--- What the task asks ---
The data below is to be set down exactly.

--- Extracted data ---
*** Begin section ***
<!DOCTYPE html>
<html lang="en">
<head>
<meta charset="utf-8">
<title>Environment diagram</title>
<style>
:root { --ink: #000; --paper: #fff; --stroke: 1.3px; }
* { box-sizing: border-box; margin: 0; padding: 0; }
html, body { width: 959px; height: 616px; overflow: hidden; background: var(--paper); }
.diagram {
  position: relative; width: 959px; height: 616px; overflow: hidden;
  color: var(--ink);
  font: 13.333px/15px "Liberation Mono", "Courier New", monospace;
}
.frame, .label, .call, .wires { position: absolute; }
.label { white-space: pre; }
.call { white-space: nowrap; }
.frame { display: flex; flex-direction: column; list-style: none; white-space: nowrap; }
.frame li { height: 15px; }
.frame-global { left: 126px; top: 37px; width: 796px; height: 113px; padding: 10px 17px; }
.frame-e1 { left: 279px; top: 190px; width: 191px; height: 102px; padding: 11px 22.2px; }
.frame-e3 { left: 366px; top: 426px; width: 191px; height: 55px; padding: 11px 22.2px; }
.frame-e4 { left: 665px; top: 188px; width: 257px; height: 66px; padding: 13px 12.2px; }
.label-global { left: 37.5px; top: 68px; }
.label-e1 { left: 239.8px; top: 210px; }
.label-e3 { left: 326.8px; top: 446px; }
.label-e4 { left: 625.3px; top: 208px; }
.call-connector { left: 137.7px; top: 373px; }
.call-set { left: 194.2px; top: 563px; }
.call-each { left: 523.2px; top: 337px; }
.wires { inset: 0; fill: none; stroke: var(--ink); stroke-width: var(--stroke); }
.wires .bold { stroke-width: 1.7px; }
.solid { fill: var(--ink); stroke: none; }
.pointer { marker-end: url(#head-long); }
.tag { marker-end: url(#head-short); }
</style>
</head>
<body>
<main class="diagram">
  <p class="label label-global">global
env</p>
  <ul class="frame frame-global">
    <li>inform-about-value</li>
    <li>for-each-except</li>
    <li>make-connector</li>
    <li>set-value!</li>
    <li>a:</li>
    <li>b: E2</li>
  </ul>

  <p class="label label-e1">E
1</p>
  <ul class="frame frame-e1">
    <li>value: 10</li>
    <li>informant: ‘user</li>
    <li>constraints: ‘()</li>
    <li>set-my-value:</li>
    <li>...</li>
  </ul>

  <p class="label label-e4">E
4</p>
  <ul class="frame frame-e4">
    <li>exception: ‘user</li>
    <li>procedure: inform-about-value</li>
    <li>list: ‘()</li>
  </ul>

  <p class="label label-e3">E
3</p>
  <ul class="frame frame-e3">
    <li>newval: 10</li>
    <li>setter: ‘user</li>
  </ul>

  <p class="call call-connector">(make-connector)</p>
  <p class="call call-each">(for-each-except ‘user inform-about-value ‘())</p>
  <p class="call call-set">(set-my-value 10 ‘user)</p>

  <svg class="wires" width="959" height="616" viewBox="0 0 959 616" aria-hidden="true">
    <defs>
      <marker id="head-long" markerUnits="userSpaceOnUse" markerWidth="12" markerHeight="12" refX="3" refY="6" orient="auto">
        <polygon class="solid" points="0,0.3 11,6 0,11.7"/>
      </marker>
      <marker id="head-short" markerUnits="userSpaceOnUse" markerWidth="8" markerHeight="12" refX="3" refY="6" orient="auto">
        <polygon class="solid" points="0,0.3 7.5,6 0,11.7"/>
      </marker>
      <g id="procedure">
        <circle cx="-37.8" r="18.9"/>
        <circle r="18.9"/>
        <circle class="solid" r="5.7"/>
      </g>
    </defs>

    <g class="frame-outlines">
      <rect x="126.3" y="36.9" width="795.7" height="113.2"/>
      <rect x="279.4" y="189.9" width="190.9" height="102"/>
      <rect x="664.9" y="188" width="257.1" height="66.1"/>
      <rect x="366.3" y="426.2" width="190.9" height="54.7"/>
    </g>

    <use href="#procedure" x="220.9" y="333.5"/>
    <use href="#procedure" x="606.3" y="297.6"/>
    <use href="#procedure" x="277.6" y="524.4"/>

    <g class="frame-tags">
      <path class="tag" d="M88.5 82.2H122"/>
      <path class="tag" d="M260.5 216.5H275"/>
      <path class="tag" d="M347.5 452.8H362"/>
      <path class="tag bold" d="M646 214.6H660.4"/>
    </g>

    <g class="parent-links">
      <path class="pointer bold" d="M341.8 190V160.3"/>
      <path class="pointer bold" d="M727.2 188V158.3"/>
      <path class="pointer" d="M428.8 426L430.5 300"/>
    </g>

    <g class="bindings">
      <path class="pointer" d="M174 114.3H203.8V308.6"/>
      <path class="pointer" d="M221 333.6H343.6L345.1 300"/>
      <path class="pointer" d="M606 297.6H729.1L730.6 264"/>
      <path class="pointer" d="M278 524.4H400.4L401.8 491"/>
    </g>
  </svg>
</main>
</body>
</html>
*** End section ***
--- Answer space ---
<!DOCTYPE html>
<html lang="en">
<head>
<meta charset="utf-8">
<title>Environment diagram</title>
<style>
:root { --ink: #000; --paper: #fff; --stroke: 1.3px; }
* { box-sizing: border-box; margin: 0; padding: 0; }
html, body { width: 959px; height: 616px; overflow: hidden; background: var(--paper); }
.diagram {
  position: relative; width: 959px; height: 616px; overflow: hidden;
  color: var(--ink);
  font: 13.333px/15px "Liberation Mono", "Courier New", monospace;
}
.frame, .label, .call, .wires { position: absolute; }
.label { white-space: pre; }
.call { white-space: nowrap; }
.frame { display: flex; flex-direction: column; list-style: none; white-space: nowrap; }
.frame li { height: 15px; }
.frame-global { left: 126px; top: 37px; width: 796px; height: 113px; padding: 10px 17px; }
.frame-e1 { left: 279px; top: 190px; width: 191px; height: 102px; padding: 11px 22.2px; }
.frame-e3 { left: 366px; top: 426px; width: 191px; height: 55px; padding: 11px 22.2px; }
.frame-e4 { left: 665px; top: 188px; width: 257px; height: 66px; padding: 13px 12.2px; }
.label-global { left: 37.5px; top: 68px; }
.label-e1 { left: 239.8px; top: 210px; }
.label-e3 { left: 326.8px; top: 446px; }
.label-e4 { left: 625.3px; top: 208px; }
.call-connector { left: 137.7px; top: 373px; }
.call-set { left: 194.2px; top: 563px; }
.call-each { left: 523.2px; top: 337px; }
.wires { inset: 0; fill: none; stroke: var(--ink); stroke-width: var(--stroke); }
.wires .bold { stroke-width: 1.7px; }
.solid { fill: var(--ink); stroke: none; }
.pointer { marker-end: url(#head-long); }
.tag { marker-end: url(#head-short); }
</style>
</head>
<body>
<main class="diagram">
  <p class="label label-global">global
env</p>
  <ul class="frame frame-global">
    <li>inform-about-value</li>
    <li>for-each-except</li>
    <li>make-connector</li>
    <li>set-value!</li>
    <li>a:</li>
    <li>b: E2</li>
  </ul>

  <p class="label label-e1">E
1</p>
  <ul class="frame frame-e1">
    <li>value: 10</li>
    <li>informant: ‘user</li>
    <li>constraints: ‘()</li>
    <li>set-my-value:</li>
    <li>...</li>
  </ul>

  <p class="label label-e4">E
4</p>
  <ul class="frame frame-e4">
    <li>exception: ‘user</li>
    <li>procedure: inform-about-value</li>
    <li>list: ‘()</li>
  </ul>

  <p class="label label-e3">E
3</p>
  <ul class="frame frame-e3">
    <li>newval: 10</li>
    <li>setter: ‘user</li>
  </ul>

  <p class="call call-connector">(make-connector)</p>
  <p class="call call-each">(for-each-except ‘user inform-about-value ‘())</p>
  <p class="call call-set">(set-my-value 10 ‘user)</p>

  <svg class="wires" width="959" height="616" viewBox="0 0 959 616" aria-hidden="true">
    <defs>
      <marker id="head-long" markerUnits="userSpaceOnUse" markerWidth="12" markerHeight="12" refX="3" refY="6" orient="auto">
        <polygon class="solid" points="0,0.3 11,6 0,11.7"/>
      </marker>
      <marker id="head-short" markerUnits="userSpaceOnUse" markerWidth="8" markerHeight="12" refX="3" refY="6" orient="auto">
        <polygon class="solid" points="0,0.3 7.5,6 0,11.7"/>
      </marker>
      <g id="procedure">
        <circle cx="-37.8" r="18.9"/>
        <circle r="18.9"/>
        <circle class="solid" r="5.7"/>
      </g>
    </defs>

    <g class="frame-outlines">
      <rect x="126.3" y="36.9" width="795.7" height="113.2"/>
      <rect x="279.4" y="189.9" width="190.9" height="102"/>
      <rect x="664.9" y="188" width="257.1" height="66.1"/>
      <rect x="366.3" y="426.2" width="190.9" height="54.7"/>
    </g>

    <use href="#procedure" x="220.9" y="333.5"/>
    <use href="#procedure" x="606.3" y="297.6"/>
    <use href="#procedure" x="277.6" y="524.4"/>

    <g class="frame-tags">
      <path class="tag" d="M88.5 82.2H122"/>
      <path class="tag" d="M260.5 216.5H275"/>
      <path class="tag" d="M347.5 452.8H362"/>
      <path class="tag bold" d="M646 214.6H660.4"/>
    </g>

    <g class="parent-links">
      <path class="pointer bold" d="M341.8 190V160.3"/>
      <path class="pointer bold" d="M727.2 188V158.3"/>
      <path class="pointer" d="M428.8 426L430.5 300"/>
    </g>

    <g class="bindings">
      <path class="pointer" d="M174 114.3H203.8V308.6"/>
      <path class="pointer" d="M221 333.6H343.6L345.1 300"/>
      <path class="pointer" d="M606 297.6H729.1L730.6 264"/>
      <path class="pointer" d="M278 524.4H400.4L401.8 491"/>
    </g>
  </svg>
</main>
</body>
</html>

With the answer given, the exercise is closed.